▸ **The problem**: Report how many lines in the records carry the string "stop", and give no further text.

══ Task material

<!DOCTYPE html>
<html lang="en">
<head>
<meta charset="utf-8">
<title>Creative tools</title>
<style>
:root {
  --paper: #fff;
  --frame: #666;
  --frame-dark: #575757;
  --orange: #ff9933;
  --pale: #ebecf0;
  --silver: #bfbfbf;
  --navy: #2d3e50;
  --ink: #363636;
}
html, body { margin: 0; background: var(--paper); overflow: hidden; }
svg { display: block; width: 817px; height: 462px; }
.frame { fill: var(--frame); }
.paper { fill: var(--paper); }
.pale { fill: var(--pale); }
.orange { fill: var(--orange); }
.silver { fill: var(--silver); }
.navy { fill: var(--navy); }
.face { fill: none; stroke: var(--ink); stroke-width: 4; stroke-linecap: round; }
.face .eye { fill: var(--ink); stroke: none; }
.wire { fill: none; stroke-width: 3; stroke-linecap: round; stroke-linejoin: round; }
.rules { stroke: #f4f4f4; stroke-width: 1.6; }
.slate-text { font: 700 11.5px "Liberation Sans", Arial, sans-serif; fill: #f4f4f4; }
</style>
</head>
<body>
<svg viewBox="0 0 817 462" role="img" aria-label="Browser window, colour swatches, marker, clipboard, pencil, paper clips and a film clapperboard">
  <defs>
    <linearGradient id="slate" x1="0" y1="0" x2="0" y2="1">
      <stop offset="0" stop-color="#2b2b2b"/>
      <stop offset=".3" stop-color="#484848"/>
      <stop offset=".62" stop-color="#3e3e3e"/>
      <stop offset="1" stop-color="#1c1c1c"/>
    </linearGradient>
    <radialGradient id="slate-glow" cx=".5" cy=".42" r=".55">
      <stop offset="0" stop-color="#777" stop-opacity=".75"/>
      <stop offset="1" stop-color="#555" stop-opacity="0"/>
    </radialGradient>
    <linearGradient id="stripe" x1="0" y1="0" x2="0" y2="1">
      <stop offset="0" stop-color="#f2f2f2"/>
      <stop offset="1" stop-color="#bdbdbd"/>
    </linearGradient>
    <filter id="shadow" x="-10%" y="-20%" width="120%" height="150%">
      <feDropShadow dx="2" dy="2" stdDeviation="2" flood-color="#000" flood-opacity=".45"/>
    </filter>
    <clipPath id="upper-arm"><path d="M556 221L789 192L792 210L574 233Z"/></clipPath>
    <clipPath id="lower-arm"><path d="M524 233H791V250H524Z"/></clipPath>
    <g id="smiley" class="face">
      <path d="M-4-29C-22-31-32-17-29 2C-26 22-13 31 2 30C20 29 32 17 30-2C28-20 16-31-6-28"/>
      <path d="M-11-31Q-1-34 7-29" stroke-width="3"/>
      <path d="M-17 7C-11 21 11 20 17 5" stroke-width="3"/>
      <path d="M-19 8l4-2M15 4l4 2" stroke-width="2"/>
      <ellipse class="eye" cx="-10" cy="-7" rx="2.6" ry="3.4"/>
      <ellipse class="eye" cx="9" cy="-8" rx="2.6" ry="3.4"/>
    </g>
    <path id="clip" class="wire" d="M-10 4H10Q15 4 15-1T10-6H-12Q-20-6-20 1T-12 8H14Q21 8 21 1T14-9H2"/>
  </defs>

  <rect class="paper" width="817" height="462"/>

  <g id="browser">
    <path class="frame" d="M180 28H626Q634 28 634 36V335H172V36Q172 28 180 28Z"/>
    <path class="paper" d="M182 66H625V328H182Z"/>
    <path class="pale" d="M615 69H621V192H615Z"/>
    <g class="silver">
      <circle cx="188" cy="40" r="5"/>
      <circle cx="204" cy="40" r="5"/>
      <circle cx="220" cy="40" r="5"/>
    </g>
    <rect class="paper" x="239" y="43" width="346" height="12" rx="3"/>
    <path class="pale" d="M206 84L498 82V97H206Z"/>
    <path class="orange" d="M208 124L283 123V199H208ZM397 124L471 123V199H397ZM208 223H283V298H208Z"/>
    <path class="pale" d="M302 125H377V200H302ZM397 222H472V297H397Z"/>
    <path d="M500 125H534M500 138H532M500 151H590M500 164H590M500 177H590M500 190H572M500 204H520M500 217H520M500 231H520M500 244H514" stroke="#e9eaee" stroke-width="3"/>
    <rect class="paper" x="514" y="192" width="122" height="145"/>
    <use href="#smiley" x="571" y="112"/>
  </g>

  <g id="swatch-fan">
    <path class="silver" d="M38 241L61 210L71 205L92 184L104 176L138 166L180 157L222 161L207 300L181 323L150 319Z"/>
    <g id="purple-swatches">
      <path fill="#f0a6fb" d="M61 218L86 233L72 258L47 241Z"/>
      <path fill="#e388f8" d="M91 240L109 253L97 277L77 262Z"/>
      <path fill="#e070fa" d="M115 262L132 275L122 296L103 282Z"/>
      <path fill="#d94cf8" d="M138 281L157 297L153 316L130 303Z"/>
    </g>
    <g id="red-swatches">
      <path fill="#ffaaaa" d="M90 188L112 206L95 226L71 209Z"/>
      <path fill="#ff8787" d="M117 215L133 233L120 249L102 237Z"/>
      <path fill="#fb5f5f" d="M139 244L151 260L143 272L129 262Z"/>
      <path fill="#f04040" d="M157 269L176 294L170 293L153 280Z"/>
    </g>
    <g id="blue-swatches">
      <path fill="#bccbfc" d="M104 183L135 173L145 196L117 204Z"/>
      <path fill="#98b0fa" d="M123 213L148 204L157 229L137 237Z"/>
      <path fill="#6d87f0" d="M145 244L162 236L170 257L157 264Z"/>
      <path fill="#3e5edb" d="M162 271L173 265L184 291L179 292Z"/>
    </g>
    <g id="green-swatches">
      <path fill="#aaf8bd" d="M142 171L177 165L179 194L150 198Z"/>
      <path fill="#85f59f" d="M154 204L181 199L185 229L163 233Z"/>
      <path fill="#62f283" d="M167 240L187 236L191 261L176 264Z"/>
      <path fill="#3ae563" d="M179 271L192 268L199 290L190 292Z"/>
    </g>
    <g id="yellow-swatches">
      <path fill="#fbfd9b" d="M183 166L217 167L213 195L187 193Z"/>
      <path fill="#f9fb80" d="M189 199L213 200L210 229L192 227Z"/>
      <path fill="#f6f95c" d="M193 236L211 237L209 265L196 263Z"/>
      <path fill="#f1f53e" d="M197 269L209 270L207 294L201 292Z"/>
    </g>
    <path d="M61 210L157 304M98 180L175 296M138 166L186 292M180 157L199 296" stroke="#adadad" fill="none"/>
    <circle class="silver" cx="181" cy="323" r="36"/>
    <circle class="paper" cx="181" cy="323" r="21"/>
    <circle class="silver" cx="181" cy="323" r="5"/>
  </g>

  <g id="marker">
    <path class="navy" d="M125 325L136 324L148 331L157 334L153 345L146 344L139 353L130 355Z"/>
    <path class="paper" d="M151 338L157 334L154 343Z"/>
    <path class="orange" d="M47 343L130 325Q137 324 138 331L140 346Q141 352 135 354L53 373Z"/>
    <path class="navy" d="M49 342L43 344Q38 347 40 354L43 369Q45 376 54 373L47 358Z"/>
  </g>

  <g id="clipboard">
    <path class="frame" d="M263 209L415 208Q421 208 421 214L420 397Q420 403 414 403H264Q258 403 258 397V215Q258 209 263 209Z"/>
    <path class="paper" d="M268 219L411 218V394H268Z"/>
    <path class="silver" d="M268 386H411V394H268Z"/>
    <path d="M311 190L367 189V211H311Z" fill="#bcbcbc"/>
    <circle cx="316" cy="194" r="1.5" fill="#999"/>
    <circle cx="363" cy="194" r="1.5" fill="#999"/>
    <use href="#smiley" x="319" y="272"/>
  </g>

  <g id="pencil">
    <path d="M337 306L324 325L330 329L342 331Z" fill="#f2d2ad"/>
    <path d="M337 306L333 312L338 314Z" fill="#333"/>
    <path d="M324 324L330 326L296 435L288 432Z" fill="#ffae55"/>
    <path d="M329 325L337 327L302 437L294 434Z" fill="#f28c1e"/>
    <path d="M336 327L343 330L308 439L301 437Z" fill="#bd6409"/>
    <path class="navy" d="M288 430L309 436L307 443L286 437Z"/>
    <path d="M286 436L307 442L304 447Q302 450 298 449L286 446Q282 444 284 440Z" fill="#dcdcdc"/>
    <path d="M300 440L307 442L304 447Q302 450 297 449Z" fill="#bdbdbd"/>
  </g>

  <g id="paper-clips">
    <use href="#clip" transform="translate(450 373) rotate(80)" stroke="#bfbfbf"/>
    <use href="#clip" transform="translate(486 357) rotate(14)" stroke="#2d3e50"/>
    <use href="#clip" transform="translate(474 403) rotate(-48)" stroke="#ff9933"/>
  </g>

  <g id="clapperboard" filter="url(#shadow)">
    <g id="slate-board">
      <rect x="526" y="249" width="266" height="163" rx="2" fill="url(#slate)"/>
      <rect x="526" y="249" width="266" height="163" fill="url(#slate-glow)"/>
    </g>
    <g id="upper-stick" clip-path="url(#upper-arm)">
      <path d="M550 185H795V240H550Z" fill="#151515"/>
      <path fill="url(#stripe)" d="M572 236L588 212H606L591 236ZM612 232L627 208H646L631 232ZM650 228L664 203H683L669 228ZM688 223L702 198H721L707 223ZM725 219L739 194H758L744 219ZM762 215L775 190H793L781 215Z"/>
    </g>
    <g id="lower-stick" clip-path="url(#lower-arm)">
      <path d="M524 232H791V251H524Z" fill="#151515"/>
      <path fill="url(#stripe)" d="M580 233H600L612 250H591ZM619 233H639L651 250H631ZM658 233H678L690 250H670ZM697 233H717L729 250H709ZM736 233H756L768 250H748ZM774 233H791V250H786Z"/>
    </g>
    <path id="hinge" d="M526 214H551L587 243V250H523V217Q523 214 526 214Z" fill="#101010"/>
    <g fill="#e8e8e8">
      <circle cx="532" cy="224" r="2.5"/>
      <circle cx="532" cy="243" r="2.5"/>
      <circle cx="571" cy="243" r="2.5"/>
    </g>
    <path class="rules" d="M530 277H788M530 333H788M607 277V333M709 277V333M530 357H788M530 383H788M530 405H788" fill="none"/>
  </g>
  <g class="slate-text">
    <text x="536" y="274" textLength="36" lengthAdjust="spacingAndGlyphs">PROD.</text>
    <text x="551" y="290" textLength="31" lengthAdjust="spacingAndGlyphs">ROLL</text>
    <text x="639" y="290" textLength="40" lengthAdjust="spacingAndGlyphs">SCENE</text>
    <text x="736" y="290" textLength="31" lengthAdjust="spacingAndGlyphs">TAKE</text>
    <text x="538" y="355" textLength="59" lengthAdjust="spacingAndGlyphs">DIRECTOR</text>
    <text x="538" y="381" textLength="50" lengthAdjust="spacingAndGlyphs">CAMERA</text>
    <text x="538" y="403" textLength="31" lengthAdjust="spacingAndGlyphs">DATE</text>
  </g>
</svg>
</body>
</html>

════

▸ **The answer**: 8